Say how many lines in the records contain "clip". The reply must consist of the number alone.

----- Records shown

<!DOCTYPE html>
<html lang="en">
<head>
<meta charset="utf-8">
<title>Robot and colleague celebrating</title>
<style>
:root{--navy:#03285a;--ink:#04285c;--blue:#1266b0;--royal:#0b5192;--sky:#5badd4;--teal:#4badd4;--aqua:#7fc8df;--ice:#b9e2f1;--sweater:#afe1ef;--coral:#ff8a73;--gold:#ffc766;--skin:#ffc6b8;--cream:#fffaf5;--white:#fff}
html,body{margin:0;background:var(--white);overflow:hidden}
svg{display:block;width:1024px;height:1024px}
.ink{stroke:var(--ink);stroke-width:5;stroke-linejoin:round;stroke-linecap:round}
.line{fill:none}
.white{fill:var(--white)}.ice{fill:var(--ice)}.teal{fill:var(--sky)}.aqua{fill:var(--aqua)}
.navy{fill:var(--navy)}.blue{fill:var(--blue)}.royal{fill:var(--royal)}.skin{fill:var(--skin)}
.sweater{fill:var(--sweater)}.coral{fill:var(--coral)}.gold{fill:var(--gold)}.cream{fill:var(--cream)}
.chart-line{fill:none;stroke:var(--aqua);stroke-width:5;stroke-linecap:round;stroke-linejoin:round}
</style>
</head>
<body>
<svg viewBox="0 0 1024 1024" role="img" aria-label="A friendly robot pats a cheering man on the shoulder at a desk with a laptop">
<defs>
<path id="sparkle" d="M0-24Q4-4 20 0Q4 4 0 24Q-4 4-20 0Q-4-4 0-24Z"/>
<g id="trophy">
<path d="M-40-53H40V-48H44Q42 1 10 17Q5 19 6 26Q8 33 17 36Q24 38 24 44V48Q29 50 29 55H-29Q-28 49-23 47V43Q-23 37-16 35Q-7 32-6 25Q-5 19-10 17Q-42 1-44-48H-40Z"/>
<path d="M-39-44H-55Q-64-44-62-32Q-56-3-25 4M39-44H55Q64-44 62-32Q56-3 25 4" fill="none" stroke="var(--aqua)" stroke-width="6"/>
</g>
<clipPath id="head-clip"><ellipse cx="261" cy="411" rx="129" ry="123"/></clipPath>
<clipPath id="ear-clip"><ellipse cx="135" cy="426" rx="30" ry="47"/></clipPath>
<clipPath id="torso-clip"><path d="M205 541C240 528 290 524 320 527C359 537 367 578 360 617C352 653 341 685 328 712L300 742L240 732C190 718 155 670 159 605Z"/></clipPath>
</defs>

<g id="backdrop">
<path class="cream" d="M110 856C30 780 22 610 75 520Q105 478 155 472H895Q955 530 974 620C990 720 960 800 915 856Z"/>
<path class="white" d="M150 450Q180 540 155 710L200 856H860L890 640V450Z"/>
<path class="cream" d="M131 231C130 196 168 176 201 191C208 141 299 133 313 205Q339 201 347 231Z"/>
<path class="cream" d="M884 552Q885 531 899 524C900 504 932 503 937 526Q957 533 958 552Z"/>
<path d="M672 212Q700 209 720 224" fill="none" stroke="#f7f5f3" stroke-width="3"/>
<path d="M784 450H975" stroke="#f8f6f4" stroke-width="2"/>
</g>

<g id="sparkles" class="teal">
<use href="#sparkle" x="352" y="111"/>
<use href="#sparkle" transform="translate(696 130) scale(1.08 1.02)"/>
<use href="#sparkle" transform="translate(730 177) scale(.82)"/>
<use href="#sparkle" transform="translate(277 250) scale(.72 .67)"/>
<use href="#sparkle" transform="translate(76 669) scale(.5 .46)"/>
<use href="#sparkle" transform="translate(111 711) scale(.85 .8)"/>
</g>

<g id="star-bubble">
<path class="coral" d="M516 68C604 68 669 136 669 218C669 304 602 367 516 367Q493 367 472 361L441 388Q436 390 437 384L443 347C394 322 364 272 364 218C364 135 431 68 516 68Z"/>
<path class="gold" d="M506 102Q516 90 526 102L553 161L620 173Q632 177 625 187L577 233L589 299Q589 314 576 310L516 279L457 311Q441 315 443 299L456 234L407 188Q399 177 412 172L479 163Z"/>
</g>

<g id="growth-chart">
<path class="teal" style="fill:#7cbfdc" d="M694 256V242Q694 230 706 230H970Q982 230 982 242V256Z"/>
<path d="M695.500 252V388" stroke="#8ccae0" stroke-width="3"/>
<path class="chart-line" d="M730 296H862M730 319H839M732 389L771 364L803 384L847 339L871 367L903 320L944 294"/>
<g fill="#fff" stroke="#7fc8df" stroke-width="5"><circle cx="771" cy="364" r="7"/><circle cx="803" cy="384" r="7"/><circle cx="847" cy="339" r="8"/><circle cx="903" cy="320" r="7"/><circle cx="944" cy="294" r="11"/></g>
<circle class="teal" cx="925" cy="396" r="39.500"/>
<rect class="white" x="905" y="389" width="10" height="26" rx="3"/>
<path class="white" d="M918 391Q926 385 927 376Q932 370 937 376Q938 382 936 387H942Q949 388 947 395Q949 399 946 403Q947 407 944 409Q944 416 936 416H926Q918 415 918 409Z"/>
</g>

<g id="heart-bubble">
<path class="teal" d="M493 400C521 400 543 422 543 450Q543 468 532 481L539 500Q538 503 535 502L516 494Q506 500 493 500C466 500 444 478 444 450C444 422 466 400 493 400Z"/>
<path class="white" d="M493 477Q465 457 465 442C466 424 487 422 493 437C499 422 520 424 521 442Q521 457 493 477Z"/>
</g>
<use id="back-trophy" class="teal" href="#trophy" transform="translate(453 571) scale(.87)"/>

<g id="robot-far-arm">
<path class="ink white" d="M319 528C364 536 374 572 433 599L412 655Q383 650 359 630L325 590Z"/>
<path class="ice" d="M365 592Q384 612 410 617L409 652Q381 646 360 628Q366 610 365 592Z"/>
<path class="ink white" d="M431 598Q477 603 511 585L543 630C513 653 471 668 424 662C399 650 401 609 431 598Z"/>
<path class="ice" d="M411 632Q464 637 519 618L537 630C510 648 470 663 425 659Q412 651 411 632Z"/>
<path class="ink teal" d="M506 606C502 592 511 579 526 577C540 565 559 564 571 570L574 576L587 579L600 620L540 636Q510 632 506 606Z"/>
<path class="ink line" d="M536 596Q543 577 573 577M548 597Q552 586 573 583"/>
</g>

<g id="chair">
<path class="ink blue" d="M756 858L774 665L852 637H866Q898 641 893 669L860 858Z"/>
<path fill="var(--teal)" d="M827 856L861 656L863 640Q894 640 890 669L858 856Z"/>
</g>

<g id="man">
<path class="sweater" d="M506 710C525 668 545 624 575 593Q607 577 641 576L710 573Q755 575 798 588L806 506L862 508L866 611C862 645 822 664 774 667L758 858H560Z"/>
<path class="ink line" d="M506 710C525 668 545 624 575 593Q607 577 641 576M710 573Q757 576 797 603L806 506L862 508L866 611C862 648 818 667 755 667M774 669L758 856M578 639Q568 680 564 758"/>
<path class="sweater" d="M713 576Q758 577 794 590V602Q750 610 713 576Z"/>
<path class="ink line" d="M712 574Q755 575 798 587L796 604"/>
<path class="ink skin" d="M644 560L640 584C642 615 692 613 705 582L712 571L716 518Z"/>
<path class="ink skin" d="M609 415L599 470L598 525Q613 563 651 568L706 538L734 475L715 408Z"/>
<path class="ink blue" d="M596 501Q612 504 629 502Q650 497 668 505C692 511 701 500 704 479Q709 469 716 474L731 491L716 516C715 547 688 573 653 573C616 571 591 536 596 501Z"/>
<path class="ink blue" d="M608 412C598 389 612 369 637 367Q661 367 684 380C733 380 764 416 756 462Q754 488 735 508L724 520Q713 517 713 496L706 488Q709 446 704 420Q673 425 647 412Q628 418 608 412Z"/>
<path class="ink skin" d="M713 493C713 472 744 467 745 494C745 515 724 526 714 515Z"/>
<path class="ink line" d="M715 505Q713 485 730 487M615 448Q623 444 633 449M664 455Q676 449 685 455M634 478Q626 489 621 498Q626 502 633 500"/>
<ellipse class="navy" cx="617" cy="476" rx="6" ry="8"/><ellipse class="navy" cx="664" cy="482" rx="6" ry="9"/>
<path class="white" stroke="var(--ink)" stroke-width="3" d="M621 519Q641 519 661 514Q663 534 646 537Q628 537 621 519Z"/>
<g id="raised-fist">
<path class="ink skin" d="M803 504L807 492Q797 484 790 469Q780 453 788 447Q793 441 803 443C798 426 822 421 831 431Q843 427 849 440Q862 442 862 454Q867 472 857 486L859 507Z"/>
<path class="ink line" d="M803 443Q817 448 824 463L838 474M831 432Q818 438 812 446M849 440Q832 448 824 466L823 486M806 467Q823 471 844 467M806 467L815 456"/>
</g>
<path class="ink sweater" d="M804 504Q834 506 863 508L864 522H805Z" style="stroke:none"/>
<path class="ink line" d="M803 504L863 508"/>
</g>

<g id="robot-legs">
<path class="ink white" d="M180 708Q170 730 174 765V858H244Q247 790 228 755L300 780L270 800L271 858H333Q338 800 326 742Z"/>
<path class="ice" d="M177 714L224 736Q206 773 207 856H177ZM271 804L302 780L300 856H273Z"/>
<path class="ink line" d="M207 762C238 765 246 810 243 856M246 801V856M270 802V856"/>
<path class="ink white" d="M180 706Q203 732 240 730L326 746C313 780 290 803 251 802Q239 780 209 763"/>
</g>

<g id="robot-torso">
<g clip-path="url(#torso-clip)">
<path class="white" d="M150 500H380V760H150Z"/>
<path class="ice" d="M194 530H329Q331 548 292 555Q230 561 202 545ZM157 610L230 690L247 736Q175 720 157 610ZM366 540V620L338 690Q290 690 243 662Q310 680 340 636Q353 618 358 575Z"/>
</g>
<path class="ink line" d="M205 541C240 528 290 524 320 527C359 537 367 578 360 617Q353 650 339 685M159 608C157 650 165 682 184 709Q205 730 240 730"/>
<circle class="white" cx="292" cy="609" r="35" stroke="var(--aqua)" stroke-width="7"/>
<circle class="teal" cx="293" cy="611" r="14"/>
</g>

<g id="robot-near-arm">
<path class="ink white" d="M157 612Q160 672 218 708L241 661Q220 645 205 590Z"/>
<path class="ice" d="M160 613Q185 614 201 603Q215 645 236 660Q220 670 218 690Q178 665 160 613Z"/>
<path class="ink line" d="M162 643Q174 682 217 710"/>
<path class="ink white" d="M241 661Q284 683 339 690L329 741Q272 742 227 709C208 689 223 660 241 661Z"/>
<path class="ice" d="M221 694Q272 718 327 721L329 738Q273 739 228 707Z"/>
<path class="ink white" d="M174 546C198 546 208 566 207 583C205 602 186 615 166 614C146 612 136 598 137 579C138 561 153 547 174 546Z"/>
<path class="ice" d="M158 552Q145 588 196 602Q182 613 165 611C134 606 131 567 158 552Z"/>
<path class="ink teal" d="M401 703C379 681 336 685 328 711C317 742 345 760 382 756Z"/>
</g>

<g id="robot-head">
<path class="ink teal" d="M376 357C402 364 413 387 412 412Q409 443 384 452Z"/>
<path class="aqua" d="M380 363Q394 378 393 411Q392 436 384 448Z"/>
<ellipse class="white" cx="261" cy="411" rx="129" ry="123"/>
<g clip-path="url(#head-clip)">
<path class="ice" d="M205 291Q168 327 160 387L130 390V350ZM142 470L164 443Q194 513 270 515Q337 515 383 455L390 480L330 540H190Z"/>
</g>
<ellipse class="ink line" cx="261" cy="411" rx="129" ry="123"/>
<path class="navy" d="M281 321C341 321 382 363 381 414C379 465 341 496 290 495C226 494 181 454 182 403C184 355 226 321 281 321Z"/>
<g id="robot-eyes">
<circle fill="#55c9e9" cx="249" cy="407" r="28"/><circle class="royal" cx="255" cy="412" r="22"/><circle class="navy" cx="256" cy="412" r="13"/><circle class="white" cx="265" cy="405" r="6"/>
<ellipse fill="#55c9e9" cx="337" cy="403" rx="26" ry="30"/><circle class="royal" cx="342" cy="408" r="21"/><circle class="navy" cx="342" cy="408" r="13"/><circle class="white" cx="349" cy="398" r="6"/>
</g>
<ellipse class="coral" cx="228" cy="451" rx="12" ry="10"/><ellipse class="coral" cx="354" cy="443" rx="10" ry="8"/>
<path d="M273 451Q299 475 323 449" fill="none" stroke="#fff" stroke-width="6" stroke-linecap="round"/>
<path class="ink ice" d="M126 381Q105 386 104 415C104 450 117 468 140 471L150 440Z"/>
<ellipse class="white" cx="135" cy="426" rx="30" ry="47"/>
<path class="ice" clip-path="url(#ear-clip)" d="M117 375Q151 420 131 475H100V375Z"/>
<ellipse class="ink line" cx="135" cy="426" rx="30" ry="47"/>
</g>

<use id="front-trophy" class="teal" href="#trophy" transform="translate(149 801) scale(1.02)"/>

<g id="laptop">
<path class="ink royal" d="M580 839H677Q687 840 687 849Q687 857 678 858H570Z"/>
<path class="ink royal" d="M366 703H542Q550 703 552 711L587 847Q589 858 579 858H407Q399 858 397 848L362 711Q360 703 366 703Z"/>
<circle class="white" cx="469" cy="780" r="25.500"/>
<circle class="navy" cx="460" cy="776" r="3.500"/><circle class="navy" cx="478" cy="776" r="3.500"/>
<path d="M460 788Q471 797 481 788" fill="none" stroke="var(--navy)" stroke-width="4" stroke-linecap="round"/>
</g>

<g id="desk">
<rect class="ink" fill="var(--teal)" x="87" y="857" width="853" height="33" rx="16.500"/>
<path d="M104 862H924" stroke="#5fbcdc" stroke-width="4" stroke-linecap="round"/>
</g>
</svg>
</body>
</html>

----------

● Exercise result: 6